Bottom Line: Similar trends were observed for SRB, and they were up to two orders of magnitude higher than the methanogens.Diversity indices indicated a lower diversity of methanogens in the S. alterniflora stands than the P. australis stands.The results showed that in the sediments of tidal salt marsh where S. alterniflora displaced P. australis, the abundances of methanogens and SRB increased, but the community composition of methanogens appeared to be influenced more than did the SRB.

View Article: PubMed Central - PubMed

Affiliation: Department of Microbiology and Microbial Engineering, School of Life Sciences, Fudan University Shanghai, China.
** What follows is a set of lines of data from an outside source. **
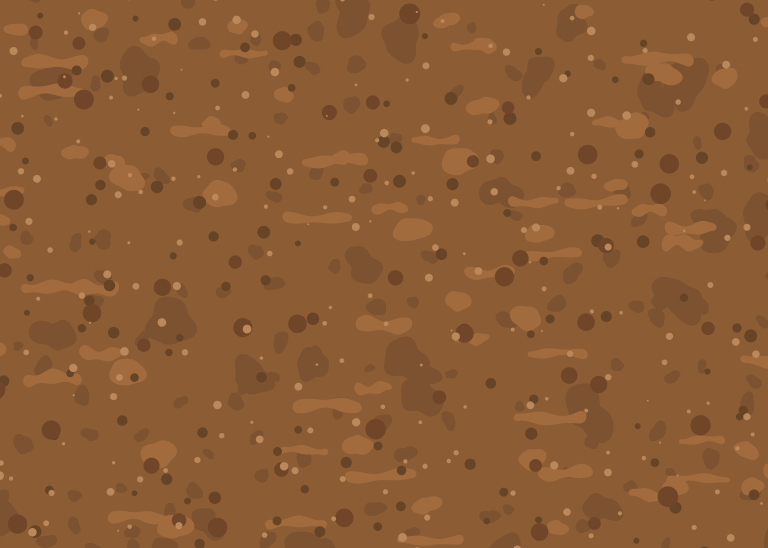
Give the GLSL for this texture, as a WebGL 1 fragment shader.

```glsl
precision highp float;

uniform vec2 u_resolution;

#define SOIL vec3(0.55, 0.363, 0.209)
#define PATCH vec3(0.488, 0.322, 0.188)
#define STREAK vec3(0.635, 0.42, 0.238)
#define PEBBLE vec3(0.44, 0.27, 0.155)
#define SPECK vec3(0.405, 0.265, 0.145)
#define GRAIN vec3(0.73, 0.535, 0.352)
#define ANY_ANGLE 3.1416
#define SLIGHT_TILT 0.3

const float TAU = 6.2832;

vec4 hash4(vec2 cell, float seed) {
  vec4 p = fract(vec4(cell + 37.0, seed + 11.0, cell.x + 71.0)
                 * vec4(0.1031, 0.1030, 0.0973, 0.1099));
  p += dot(p, p.wzxy + 33.33);
  return fract((p.xxyz + p.yzzw) * p.zywx);
}

vec2 rotate(vec2 p, float angle) {
  float c = cos(angle), s = sin(angle);
  return vec2(c * p.x - s * p.y, s * p.x + c * p.y);
}

// Ellipse with a lumpy outline, as an approximate distance
float blob(vec2 p, vec2 halfSize, float lumps, vec4 rnd) {
  float a = atan(p.y, p.x + 1e-5);
  vec2 r = halfSize * (1.0 + lumps * (sin(2.0 * a + TAU * rnd.x)
         + 0.8 * sin(3.0 * a + TAU * rnd.y) + 0.4 * sin(5.0 * a + TAU * rnd.z)));
  float k = length(p / r);
  return k * (k - 1.0) / max(length(p / (r * r)), 1e-3);
}

// Flat smear with a wavy axis and uneven thickness
float smear(vec2 p, float halfLength, float thickness, vec4 rnd) {
  float x = p.x / halfLength;
  p.y += 0.35 * thickness * sin(2.5 * x + TAU * rnd.x);
  float h = thickness * (1.0 + 0.3 * sin(4.5 * x + TAU * rnd.y));
  return length(vec2(max(abs(p.x) - halfLength, 0.0), p.y)) - h;
}

// Nearest of the blobs strewn over a jittered grid
float blobs(vec2 uv, float pitch, float density, vec2 sizes,
            float flatness, float lumps, float tilt, float seed) {
  float d = 1.0;
  vec2 home = floor(uv / pitch);
  for (int j = -1; j <= 1; j++) {
    for (int i = -1; i <= 1; i++) {
      vec2 cell = home + vec2(float(i), float(j));
      vec4 place = hash4(cell, seed);
      vec4 form = hash4(cell, seed + 5.0);
      if (place.z > density) continue;
      vec2 p = rotate(uv - (cell + place.xy) * pitch, tilt * (2.0 * form.w - 1.0));
      float size = mix(sizes.x, sizes.y, place.w);
      float squash = mix(flatness, 1.0, 0.4 * form.x);
      d = min(d, blob(p, size * vec2(1.0, squash), lumps, form));
    }
  }
  return d;
}

// Nearest of the horizontal smears
float smears(vec2 uv, float pitch, float density, float seed) {
  float d = 1.0;
  vec2 home = floor(uv / pitch);
  for (int j = -1; j <= 1; j++) {
    for (int i = -1; i <= 1; i++) {
      vec2 cell = home + vec2(float(i), float(j));
      vec4 place = hash4(cell, seed);
      vec4 form = hash4(cell, seed + 5.0);
      if (place.z > density) continue;
      vec2 p = rotate(uv - (cell + place.xy) * pitch, 0.1 * (form.w - 0.5));
      d = min(d, smear(p, mix(0.022, 0.06, place.w), mix(0.006, 0.012, form.z), form));
    }
  }
  return d;
}

// Flat coat of colour with an edge one pixel soft
vec3 paint(vec3 base, vec3 coat, float d) {
  return mix(base, coat, clamp(0.5 - d * u_resolution.y, 0.0, 1.0));
}

void main() {
  vec2 uv = gl_FragCoord.xy / u_resolution.y;
  vec3 color = SOIL;

  // Dark patches, large and small
  float patches = min(
    blobs(uv, 0.17, 0.55, vec2(0.03, 0.053), 0.65, 0.15, ANY_ANGLE, 1.0),
    blobs(uv, 0.09, 0.65, vec2(0.01, 0.021), 0.65, 0.09, ANY_ANGLE, 23.0));
  color = paint(color, PATCH, patches);

  // Light smears and ovals
  float lights = min(
    smears(uv, 0.14, 0.62, 41.0),
    blobs(uv, 0.14, 0.45, vec2(0.016, 0.036), 0.5, 0.08, SLIGHT_TILT, 59.0));
  color = paint(color, STREAK, lights);

  // Round pebbles, specks and pale grains
  color = paint(color, SPECK, blobs(uv, 0.09, 0.65, vec2(0.005, 0.012), 1.0, 0.0, 0.0, 83.0));
  color = paint(color, PEBBLE, blobs(uv, 0.13, 0.6, vec2(0.011, 0.019), 1.0, 0.0, 0.0, 101.0));
  color = paint(color, GRAIN, blobs(uv, 0.075, 0.8, vec2(0.0015, 0.008), 1.0, 0.0, 0.0, 127.0));

  gl_FragColor = vec4(color, 1.0);
}
```
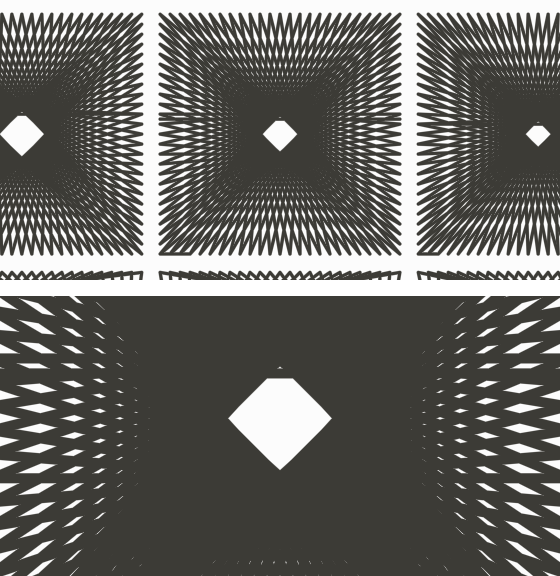
Top, the full canvas; bottom, a detail of the centre.
Reproduce this pattern procedurally as a Shadertoy shader.

```glsl
const vec3 PAPER = vec3(0.99);
const vec3 INK = vec3(0.235, 0.23, 0.21);
const float PITCH = 0.922;       // distance between tile centres
const float HALF_SIDE = 0.428;   // half the side of the thread frame
const float HALF_LINE = 0.006;   // half the thread width
const int PINS_PER_SIDE = 24;
const vec2 TILE_CENTRE = vec2(1.0, 0.521);

float segmentDistance(vec2 p, vec2 a, vec2 b) {
    vec2 pa = p - a, ba = b - a;
    float along = clamp(dot(pa, ba) / max(dot(ba, ba), 1e-6), 0.0, 1.0);
    return length(pa - ba * along);
}

// One coordinate of a walk around the unit square, four units per lap
float lapCoordinate(float lap) {
    return clamp(1.5 - abs(mod(lap, 4.0) - 1.5), 0.0, 1.0);
}

// Pins run counterclockwise from the lower left corner
vec2 pinPosition(float pin, float pinsPerSide, float halfSide) {
    float lap = pin / pinsPerSide;
    vec2 corner = vec2(lapCoordinate(lap), lapCoordinate(lap - 1.0));
    return (corner * 2.0 - 1.0) * halfSide;
}

// Each pin is tied to one that falls short of the opposite pin
float threadDistance(vec2 p, float shortfall, int pinsPerSide, float halfSide) {
    float side = float(pinsPerSide);
    float d = 1e3;
    for (int i = 0; i < 4 * pinsPerSide; i++) {
        float pin = float(i);
        vec2 a = pinPosition(pin, side, halfSide);
        vec2 b = pinPosition(pin + 2.0 * side - shortfall, side, halfSide);
        d = min(d, segmentDistance(p, a, b));
    }
    return d;
}

// Closing thread along the base, and a level one above the central opening
float closingDistance(vec2 p, float shortfall, float pinsPerSide, float halfSide) {
    float run = (shortfall - 1.0) * 2.0 * halfSide / pinsPerSide;
    vec2 start = vec2(-halfSide);
    float base = segmentDistance(p, start, start + vec2(run, 0.0));
    float level = segmentDistance(p, vec2(-halfSide, 0.5 * run), vec2(halfSide, 0.5 * run));
    return min(base, level);
}

void mainImage(out vec4 fragColor, in vec2 fragCoord) {
    vec2 uv = fragCoord / iResolution.y;

    // Square tiles
    vec2 grid = (uv - TILE_CENTRE) / PITCH;
    vec2 tile = floor(grid + 0.5);
    vec2 p = (grid - tile) * PITCH;

    // The opening narrows to the right and widens on the row below
    float shortfall = 4.0 - tile.x - 16.0 * tile.y;

    float d = threadDistance(p, shortfall, PINS_PER_SIDE, HALF_SIDE);
    d = min(d, closingDistance(p, shortfall, float(PINS_PER_SIDE), HALF_SIDE));

    float blur = 0.75 / iResolution.y;
    float ink = 1.0 - smoothstep(HALF_LINE - blur, HALF_LINE + blur, d);
    fragColor = vec4(mix(PAPER, INK, ink), 1.0);
}
```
ABSTRACT
The effect of plant invasion on the microorganisms of soil sediments is very important for estuary ecology. The community structures of methanogens and sulfate-reducing bacteria (SRB) as a function of Spartina alterniflora invasion in Phragmites australis-vegetated sediments of the Dongtan wetland in the Yangtze River estuary, China, were investigated using 454 pyrosequencing and quantitative real-time PCR (qPCR) of the methyl coenzyme M reductase A (mcrA) and dissimilatory sulfite-reductase (dsrB) genes. Sediment samples were collected from two replicate locations, and each location included three sampling stands each covered by monocultures of P. australis, S. alterniflora and both plants (transition stands), respectively. qPCR analysis revealed higher copy numbers of mcrA genes in sediments from S. alterniflora stands than P. australis stands (5- and 7.5-fold more in the spring and summer, respectively), which is consistent with the higher methane flux rates measured in the S. alterniflora stands (up to 8.01 ± 5.61 mg m(-2) h(-1)). Similar trends were observed for SRB, and they were up to two orders of magnitude higher than the methanogens. Diversity indices indicated a lower diversity of methanogens in the S. alterniflora stands than the P. australis stands. In contrast, insignificant variations were observed in the diversity of SRB with the invasion. Although Methanomicrobiales and Methanococcales, the hydrogenotrophic methanogens, dominated in the salt marsh, Methanomicrobiales displayed a slight increase with the invasion and growth of S. alterniflora, whereas the later responded differently. Methanosarcina, the metabolically diverse methanogens, did not vary with the invasion of, but Methanosaeta, the exclusive acetate utilizers, appeared to increase with S. alterniflora invasion. In SRB, sequences closely related to the families Desulfobacteraceae and Desulfobulbaceae dominated in the salt marsh, although they displayed minimal changes with the S. alterniflora invasion. Approximately 11.3 ± 5.1% of the dsrB gene sequences formed a novel cluster that was reduced upon the invasion. The results showed that in the sediments of tidal salt marsh where S. alterniflora displaced P. australis, the abundances of methanogens and SRB increased, but the community composition of methanogens appeared to be influenced more than did the SRB.

No MeSH data available.


Related in: MedlinePlus